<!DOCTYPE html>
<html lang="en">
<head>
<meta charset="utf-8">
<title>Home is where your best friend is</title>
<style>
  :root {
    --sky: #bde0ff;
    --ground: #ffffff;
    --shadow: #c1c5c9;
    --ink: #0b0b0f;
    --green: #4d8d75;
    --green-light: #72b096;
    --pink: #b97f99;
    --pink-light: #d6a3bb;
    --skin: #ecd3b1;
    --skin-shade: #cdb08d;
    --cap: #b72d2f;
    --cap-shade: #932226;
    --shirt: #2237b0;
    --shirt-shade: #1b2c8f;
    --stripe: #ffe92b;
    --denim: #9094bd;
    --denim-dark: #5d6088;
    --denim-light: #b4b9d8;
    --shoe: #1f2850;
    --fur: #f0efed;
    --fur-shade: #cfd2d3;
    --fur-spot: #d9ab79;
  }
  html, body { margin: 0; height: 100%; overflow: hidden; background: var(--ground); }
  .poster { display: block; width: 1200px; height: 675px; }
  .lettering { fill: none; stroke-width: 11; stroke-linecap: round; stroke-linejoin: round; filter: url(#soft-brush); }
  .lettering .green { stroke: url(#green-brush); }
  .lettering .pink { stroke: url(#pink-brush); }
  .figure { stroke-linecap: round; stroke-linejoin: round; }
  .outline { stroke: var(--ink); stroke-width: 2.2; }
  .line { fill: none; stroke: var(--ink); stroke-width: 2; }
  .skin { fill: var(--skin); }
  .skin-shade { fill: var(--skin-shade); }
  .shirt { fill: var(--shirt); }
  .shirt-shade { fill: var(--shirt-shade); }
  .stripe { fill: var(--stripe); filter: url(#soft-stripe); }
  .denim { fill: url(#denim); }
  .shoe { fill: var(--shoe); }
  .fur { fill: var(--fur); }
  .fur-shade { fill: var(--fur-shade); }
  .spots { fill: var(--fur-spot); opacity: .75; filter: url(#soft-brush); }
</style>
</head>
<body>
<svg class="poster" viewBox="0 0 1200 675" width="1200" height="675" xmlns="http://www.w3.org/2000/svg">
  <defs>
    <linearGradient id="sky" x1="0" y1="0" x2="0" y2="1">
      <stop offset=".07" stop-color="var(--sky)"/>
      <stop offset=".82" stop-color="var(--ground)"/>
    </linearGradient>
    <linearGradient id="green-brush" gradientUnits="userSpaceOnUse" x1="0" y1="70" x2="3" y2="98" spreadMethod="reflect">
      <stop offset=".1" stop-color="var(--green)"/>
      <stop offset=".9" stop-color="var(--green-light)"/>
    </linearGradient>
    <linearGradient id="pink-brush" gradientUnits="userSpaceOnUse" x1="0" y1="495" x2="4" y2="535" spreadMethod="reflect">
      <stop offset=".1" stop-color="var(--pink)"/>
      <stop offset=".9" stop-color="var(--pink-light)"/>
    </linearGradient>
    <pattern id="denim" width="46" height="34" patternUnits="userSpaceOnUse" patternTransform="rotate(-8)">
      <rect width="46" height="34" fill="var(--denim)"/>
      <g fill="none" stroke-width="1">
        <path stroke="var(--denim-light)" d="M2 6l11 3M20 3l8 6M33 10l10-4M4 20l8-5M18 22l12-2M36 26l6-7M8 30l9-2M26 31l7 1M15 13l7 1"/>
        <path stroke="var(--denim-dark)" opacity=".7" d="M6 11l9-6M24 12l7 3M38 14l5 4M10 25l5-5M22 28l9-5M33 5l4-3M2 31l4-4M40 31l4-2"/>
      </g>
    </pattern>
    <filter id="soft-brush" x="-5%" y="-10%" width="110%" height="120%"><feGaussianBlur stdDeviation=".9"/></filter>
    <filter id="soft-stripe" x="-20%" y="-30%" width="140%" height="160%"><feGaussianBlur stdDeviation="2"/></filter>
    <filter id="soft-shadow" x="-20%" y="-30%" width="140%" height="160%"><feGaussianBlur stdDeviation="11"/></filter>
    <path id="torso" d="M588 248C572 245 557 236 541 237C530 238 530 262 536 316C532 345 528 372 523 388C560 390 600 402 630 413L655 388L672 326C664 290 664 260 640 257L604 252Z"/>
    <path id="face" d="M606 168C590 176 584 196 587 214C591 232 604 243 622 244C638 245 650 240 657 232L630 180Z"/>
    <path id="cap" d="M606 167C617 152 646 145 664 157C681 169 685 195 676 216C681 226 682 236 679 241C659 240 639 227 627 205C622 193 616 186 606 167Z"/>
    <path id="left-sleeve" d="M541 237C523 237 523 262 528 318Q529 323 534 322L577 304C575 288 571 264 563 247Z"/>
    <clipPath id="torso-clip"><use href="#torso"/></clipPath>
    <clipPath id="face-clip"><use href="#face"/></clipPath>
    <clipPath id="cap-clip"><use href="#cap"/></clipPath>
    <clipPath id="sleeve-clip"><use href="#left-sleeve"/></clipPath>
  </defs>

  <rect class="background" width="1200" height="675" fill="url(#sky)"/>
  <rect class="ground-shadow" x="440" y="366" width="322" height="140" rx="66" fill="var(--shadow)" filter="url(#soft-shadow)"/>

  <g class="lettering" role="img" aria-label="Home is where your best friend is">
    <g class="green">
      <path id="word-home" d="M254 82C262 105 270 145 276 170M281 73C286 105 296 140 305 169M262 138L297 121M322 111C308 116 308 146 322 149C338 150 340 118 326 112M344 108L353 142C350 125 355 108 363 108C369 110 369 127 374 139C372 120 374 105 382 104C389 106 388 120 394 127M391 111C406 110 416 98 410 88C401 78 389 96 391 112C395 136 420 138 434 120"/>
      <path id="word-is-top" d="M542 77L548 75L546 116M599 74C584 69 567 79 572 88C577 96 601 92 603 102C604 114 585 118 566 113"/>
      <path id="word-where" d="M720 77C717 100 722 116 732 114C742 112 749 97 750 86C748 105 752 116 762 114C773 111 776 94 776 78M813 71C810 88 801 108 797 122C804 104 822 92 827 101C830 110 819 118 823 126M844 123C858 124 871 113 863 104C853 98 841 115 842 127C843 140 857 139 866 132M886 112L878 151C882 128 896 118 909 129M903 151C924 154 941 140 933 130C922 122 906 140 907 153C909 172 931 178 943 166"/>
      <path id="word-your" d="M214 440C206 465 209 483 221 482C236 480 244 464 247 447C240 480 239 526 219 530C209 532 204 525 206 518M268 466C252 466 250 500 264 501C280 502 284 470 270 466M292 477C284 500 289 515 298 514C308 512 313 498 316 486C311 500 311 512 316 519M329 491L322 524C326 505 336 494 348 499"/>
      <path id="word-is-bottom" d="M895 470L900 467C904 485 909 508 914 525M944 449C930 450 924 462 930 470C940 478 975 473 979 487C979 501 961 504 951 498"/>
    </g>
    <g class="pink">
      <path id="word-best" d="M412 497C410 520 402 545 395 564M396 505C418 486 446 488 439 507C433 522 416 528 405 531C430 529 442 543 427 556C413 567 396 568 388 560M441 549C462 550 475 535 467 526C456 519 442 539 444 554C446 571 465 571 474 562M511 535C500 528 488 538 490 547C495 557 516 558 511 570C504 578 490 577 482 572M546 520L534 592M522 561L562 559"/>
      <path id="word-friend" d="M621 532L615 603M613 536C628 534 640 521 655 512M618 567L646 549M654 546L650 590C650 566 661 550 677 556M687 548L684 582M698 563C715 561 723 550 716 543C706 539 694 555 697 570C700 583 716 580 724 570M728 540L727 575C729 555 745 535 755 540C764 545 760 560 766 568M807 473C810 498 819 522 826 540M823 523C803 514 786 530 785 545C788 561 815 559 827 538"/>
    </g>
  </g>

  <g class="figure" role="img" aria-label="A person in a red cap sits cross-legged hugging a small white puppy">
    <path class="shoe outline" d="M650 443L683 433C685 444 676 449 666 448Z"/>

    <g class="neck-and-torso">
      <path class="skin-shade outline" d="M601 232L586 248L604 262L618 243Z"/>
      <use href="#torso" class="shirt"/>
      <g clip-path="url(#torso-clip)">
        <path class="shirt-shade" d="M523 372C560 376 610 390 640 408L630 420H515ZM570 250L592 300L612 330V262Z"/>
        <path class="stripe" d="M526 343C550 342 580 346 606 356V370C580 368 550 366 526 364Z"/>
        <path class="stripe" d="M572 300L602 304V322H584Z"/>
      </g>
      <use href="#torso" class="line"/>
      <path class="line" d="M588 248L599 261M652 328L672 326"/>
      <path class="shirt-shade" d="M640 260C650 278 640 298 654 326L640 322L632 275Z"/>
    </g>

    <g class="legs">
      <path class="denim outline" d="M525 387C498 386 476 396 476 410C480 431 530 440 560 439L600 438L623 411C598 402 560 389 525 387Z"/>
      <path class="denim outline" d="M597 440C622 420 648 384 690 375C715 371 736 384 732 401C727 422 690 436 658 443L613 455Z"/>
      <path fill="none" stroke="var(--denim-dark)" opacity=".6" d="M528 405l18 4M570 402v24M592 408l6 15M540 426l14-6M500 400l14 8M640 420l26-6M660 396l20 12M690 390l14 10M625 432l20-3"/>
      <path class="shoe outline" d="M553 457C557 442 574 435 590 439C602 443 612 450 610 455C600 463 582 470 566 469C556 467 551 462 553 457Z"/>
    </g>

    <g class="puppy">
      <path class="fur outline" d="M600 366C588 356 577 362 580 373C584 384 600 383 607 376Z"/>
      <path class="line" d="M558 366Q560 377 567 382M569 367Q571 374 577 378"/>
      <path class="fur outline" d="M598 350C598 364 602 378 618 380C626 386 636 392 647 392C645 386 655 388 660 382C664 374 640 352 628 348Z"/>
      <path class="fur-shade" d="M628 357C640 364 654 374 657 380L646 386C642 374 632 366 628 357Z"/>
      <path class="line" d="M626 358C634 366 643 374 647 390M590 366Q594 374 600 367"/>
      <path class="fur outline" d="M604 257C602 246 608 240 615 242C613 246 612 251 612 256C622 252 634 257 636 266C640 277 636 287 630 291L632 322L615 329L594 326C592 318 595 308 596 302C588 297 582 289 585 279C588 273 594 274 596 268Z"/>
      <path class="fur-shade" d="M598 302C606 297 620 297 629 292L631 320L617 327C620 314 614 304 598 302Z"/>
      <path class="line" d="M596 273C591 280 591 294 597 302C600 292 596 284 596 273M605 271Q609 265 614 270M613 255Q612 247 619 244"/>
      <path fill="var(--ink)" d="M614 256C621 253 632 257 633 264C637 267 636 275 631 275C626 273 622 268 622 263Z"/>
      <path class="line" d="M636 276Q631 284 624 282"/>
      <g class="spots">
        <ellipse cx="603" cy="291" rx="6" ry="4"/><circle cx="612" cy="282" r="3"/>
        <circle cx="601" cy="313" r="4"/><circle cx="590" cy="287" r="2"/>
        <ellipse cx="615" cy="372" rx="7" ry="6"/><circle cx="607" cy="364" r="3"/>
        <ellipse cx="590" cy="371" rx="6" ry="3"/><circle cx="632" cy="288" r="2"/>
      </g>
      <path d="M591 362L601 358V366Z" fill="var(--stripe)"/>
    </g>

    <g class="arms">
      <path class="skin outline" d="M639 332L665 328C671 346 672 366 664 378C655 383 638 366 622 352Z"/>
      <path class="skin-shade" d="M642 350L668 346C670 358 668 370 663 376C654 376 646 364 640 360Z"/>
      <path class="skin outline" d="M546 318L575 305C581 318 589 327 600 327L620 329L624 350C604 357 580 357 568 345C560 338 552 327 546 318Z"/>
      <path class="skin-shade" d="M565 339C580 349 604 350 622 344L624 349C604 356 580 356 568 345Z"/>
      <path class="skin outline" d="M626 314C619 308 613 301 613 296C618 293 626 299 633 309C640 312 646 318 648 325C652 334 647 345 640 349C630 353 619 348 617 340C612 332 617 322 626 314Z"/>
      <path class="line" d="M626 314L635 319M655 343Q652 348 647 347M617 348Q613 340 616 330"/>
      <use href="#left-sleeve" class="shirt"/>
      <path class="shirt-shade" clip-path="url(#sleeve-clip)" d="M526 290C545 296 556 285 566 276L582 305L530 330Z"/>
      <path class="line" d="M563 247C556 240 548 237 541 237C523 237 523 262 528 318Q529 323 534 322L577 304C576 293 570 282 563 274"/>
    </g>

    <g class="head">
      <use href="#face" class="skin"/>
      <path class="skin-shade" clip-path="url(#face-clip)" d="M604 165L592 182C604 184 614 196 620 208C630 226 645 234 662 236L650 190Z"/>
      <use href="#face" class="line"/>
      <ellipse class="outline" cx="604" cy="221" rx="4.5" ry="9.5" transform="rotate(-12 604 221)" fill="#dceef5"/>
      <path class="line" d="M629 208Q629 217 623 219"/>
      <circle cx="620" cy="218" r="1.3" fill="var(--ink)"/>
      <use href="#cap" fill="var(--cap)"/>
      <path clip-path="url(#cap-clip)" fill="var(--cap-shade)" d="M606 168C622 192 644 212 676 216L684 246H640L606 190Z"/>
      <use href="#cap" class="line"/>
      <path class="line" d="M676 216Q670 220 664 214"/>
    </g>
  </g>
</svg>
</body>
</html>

########################################

Exercise requirements: Only lines containing "stroke" belong in the answer; copy every such line from the records.

Solution:
  .lettering { fill: none; stroke-width: 11; stroke-linecap: round; stroke-linejoin: round; filter: url(#soft-brush); }
  .lettering .green { stroke: url(#green-brush); }
  .lettering .pink { stroke: url(#pink-brush); }
  .figure { stroke-linecap: round; stroke-linejoin: round; }
  .outline { stroke: var(--ink); stroke-width: 2.2; }
  .line { fill: none; stroke: var(--ink); stroke-width: 2; }
      <g fill="none" stroke-width="1">
        <path stroke="var(--denim-light)" d="M2 6l11 3M20 3l8 6M33 10l10-4M4 20l8-5M18 22l12-2M36 26l6-7M8 30l9-2M26 31l7 1M15 13l7 1"/>
        <path stroke="var(--denim-dark)" opacity=".7" d="M6 11l9-6M24 12l7 3M38 14l5 4M10 25l5-5M22 28l9-5M33 5l4-3M2 31l4-4M40 31l4-2"/>
      <path fill="none" stroke="var(--denim-dark)" opacity=".6" d="M528 405l18 4M570 402v24M592 408l6 15M540 426l14-6M500 400l14 8M640 420l26-6M660 396l20 12M690 390l14 10M625 432l20-3"/>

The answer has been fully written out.